→ Problem: The full data, repeated exactly, is the only answer needed.

====

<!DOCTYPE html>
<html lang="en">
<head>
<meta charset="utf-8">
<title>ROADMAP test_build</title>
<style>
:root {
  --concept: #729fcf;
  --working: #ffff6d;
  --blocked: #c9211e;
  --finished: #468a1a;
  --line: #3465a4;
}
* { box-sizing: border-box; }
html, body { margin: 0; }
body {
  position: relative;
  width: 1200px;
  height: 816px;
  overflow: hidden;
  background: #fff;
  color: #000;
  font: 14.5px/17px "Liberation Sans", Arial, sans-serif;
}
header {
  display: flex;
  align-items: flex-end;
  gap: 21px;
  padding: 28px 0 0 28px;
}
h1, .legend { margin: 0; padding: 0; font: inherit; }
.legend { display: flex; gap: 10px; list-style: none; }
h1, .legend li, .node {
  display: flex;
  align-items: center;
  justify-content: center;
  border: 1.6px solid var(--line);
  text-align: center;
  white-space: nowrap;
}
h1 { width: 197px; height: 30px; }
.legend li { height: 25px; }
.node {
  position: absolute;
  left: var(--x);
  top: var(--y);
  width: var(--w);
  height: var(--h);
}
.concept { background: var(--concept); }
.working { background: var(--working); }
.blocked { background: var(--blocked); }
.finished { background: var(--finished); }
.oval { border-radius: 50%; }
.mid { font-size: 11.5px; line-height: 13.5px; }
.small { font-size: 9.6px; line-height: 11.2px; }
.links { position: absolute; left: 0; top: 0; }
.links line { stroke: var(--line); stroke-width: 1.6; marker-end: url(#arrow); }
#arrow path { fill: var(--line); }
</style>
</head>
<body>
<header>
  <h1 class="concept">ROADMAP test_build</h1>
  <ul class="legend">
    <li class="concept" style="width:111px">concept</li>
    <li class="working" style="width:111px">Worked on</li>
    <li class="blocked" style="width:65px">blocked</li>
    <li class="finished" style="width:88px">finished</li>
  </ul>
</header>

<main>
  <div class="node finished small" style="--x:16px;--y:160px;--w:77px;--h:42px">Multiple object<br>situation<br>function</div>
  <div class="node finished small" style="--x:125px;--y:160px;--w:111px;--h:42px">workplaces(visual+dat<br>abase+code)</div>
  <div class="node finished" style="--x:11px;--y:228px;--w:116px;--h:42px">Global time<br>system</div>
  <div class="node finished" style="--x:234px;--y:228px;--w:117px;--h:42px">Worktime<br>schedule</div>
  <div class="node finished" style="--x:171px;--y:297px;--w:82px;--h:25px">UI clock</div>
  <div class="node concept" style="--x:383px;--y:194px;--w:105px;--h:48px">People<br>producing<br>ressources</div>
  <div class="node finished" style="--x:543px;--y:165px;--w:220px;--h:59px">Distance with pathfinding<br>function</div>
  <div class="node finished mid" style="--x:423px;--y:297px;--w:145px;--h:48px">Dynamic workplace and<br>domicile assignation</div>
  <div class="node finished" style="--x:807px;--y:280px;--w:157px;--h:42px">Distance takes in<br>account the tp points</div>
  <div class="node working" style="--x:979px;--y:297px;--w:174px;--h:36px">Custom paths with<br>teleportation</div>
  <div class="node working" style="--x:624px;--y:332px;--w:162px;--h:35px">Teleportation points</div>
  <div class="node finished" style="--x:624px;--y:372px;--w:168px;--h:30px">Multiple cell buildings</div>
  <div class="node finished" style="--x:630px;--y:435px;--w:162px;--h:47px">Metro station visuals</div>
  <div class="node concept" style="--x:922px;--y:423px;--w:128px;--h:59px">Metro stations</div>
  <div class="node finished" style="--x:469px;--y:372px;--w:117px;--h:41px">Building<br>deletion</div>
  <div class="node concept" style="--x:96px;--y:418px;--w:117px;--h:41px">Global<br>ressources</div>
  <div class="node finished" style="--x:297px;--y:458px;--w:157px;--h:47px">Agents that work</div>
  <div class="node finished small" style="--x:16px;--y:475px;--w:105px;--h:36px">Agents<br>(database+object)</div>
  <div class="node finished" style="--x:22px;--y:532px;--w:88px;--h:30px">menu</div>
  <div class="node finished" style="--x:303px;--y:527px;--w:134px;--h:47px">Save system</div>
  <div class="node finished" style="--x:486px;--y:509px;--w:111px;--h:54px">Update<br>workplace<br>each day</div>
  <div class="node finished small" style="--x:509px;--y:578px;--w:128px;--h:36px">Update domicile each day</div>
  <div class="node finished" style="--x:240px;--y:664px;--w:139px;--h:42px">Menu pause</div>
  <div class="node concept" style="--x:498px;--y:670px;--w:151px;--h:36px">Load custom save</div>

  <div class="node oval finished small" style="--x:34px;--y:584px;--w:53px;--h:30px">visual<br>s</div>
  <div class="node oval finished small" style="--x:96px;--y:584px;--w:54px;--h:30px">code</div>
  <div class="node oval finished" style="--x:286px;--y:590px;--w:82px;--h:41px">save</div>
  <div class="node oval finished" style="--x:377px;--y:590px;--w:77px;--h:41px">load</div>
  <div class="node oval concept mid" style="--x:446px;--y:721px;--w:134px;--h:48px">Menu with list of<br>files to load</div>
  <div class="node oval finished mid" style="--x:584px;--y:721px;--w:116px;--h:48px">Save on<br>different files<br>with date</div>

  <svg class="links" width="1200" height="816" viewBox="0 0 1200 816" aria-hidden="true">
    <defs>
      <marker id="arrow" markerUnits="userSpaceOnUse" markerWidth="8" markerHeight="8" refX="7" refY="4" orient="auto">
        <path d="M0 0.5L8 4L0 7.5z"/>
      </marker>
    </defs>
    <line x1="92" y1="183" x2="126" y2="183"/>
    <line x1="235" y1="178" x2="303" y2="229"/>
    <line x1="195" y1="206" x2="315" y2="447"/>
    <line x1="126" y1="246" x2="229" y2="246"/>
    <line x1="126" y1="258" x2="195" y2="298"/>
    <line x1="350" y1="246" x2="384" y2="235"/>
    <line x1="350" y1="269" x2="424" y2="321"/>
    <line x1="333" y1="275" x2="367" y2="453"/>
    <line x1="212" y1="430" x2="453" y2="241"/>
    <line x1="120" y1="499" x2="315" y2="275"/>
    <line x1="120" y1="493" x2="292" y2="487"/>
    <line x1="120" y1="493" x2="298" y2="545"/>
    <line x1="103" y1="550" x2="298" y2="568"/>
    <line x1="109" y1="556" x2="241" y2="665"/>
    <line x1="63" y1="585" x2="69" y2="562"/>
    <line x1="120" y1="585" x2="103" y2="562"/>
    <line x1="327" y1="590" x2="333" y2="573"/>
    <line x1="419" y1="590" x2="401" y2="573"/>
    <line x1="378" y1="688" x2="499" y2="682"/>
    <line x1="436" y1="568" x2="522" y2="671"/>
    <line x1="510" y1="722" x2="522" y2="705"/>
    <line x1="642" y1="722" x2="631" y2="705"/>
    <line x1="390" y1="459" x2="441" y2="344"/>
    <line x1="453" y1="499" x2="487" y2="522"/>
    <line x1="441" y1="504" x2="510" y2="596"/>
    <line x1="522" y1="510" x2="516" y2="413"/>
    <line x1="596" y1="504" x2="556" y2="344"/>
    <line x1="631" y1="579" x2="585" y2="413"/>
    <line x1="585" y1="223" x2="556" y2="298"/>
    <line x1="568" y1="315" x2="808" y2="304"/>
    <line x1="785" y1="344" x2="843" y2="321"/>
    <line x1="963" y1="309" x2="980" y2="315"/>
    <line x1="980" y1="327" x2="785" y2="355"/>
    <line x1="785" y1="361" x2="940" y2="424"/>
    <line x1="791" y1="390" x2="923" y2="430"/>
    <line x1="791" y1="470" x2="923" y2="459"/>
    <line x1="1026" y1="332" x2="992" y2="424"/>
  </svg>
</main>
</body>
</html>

====

→ Written solution:
<!DOCTYPE html>
<html lang="en">
<head>
<meta charset="utf-8">
<title>ROADMAP test_build</title>
<style>
:root {
  --concept: #729fcf;
  --working: #ffff6d;
  --blocked: #c9211e;
  --finished: #468a1a;
  --line: #3465a4;
}
* { box-sizing: border-box; }
html, body { margin: 0; }
body {
  position: relative;
  width: 1200px;
  height: 816px;
  overflow: hidden;
  background: #fff;
  color: #000;
  font: 14.5px/17px "Liberation Sans", Arial, sans-serif;
}
header {
  display: flex;
  align-items: flex-end;
  gap: 21px;
  padding: 28px 0 0 28px;
}
h1, .legend { margin: 0; padding: 0; font: inherit; }
.legend { display: flex; gap: 10px; list-style: none; }
h1, .legend li, .node {
  display: flex;
  align-items: center;
  justify-content: center;
  border: 1.6px solid var(--line);
  text-align: center;
  white-space: nowrap;
}
h1 { width: 197px; height: 30px; }
.legend li { height: 25px; }
.node {
  position: absolute;
  left: var(--x);
  top: var(--y);
  width: var(--w);
  height: var(--h);
}
.concept { background: var(--concept); }
.working { background: var(--working); }
.blocked { background: var(--blocked); }
.finished { background: var(--finished); }
.oval { border-radius: 50%; }
.mid { font-size: 11.5px; line-height: 13.5px; }
.small { font-size: 9.6px; line-height: 11.2px; }
.links { position: absolute; left: 0; top: 0; }
.links line { stroke: var(--line); stroke-width: 1.6; marker-end: url(#arrow); }
#arrow path { fill: var(--line); }
</style>
</head>
<body>
<header>
  <h1 class="concept">ROADMAP test_build</h1>
  <ul class="legend">
    <li class="concept" style="width:111px">concept</li>
    <li class="working" style="width:111px">Worked on</li>
    <li class="blocked" style="width:65px">blocked</li>
    <li class="finished" style="width:88px">finished</li>
  </ul>
</header>

<main>
  <div class="node finished small" style="--x:16px;--y:160px;--w:77px;--h:42px">Multiple object<br>situation<br>function</div>
  <div class="node finished small" style="--x:125px;--y:160px;--w:111px;--h:42px">workplaces(visual+dat<br>abase+code)</div>
  <div class="node finished" style="--x:11px;--y:228px;--w:116px;--h:42px">Global time<br>system</div>
  <div class="node finished" style="--x:234px;--y:228px;--w:117px;--h:42px">Worktime<br>schedule</div>
  <div class="node finished" style="--x:171px;--y:297px;--w:82px;--h:25px">UI clock</div>
  <div class="node concept" style="--x:383px;--y:194px;--w:105px;--h:48px">People<br>producing<br>ressources</div>
  <div class="node finished" style="--x:543px;--y:165px;--w:220px;--h:59px">Distance with pathfinding<br>function</div>
  <div class="node finished mid" style="--x:423px;--y:297px;--w:145px;--h:48px">Dynamic workplace and<br>domicile assignation</div>
  <div class="node finished" style="--x:807px;--y:280px;--w:157px;--h:42px">Distance takes in<br>account the tp points</div>
  <div class="node working" style="--x:979px;--y:297px;--w:174px;--h:36px">Custom paths with<br>teleportation</div>
  <div class="node working" style="--x:624px;--y:332px;--w:162px;--h:35px">Teleportation points</div>
  <div class="node finished" style="--x:624px;--y:372px;--w:168px;--h:30px">Multiple cell buildings</div>
  <div class="node finished" style="--x:630px;--y:435px;--w:162px;--h:47px">Metro station visuals</div>
  <div class="node concept" style="--x:922px;--y:423px;--w:128px;--h:59px">Metro stations</div>
  <div class="node finished" style="--x:469px;--y:372px;--w:117px;--h:41px">Building<br>deletion</div>
  <div class="node concept" style="--x:96px;--y:418px;--w:117px;--h:41px">Global<br>ressources</div>
  <div class="node finished" style="--x:297px;--y:458px;--w:157px;--h:47px">Agents that work</div>
  <div class="node finished small" style="--x:16px;--y:475px;--w:105px;--h:36px">Agents<br>(database+object)</div>
  <div class="node finished" style="--x:22px;--y:532px;--w:88px;--h:30px">menu</div>
  <div class="node finished" style="--x:303px;--y:527px;--w:134px;--h:47px">Save system</div>
  <div class="node finished" style="--x:486px;--y:509px;--w:111px;--h:54px">Update<br>workplace<br>each day</div>
  <div class="node finished small" style="--x:509px;--y:578px;--w:128px;--h:36px">Update domicile each day</div>
  <div class="node finished" style="--x:240px;--y:664px;--w:139px;--h:42px">Menu pause</div>
  <div class="node concept" style="--x:498px;--y:670px;--w:151px;--h:36px">Load custom save</div>

  <div class="node oval finished small" style="--x:34px;--y:584px;--w:53px;--h:30px">visual<br>s</div>
  <div class="node oval finished small" style="--x:96px;--y:584px;--w:54px;--h:30px">code</div>
  <div class="node oval finished" style="--x:286px;--y:590px;--w:82px;--h:41px">save</div>
  <div class="node oval finished" style="--x:377px;--y:590px;--w:77px;--h:41px">load</div>
  <div class="node oval concept mid" style="--x:446px;--y:721px;--w:134px;--h:48px">Menu with list of<br>files to load</div>
  <div class="node oval finished mid" style="--x:584px;--y:721px;--w:116px;--h:48px">Save on<br>different files<br>with date</div>

  <svg class="links" width="1200" height="816" viewBox="0 0 1200 816" aria-hidden="true">
    <defs>
      <marker id="arrow" markerUnits="userSpaceOnUse" markerWidth="8" markerHeight="8" refX="7" refY="4" orient="auto">
        <path d="M0 0.5L8 4L0 7.5z"/>
      </marker>
    </defs>
    <line x1="92" y1="183" x2="126" y2="183"/>
    <line x1="235" y1="178" x2="303" y2="229"/>
    <line x1="195" y1="206" x2="315" y2="447"/>
    <line x1="126" y1="246" x2="229" y2="246"/>
    <line x1="126" y1="258" x2="195" y2="298"/>
    <line x1="350" y1="246" x2="384" y2="235"/>
    <line x1="350" y1="269" x2="424" y2="321"/>
    <line x1="333" y1="275" x2="367" y2="453"/>
    <line x1="212" y1="430" x2="453" y2="241"/>
    <line x1="120" y1="499" x2="315" y2="275"/>
    <line x1="120" y1="493" x2="292" y2="487"/>
    <line x1="120" y1="493" x2="298" y2="545"/>
    <line x1="103" y1="550" x2="298" y2="568"/>
    <line x1="109" y1="556" x2="241" y2="665"/>
    <line x1="63" y1="585" x2="69" y2="562"/>
    <line x1="120" y1="585" x2="103" y2="562"/>
    <line x1="327" y1="590" x2="333" y2="573"/>
    <line x1="419" y1="590" x2="401" y2="573"/>
    <line x1="378" y1="688" x2="499" y2="682"/>
    <line x1="436" y1="568" x2="522" y2="671"/>
    <line x1="510" y1="722" x2="522" y2="705"/>
    <line x1="642" y1="722" x2="631" y2="705"/>
    <line x1="390" y1="459" x2="441" y2="344"/>
    <line x1="453" y1="499" x2="487" y2="522"/>
    <line x1="441" y1="504" x2="510" y2="596"/>
    <line x1="522" y1="510" x2="516" y2="413"/>
    <line x1="596" y1="504" x2="556" y2="344"/>
    <line x1="631" y1="579" x2="585" y2="413"/>
    <line x1="585" y1="223" x2="556" y2="298"/>
    <line x1="568" y1="315" x2="808" y2="304"/>
    <line x1="785" y1="344" x2="843" y2="321"/>
    <line x1="963" y1="309" x2="980" y2="315"/>
    <line x1="980" y1="327" x2="785" y2="355"/>
    <line x1="785" y1="361" x2="940" y2="424"/>
    <line x1="791" y1="390" x2="923" y2="430"/>
    <line x1="791" y1="470" x2="923" y2="459"/>
    <line x1="1026" y1="332" x2="992" y2="424"/>
  </svg>
</main>
</body>
</html>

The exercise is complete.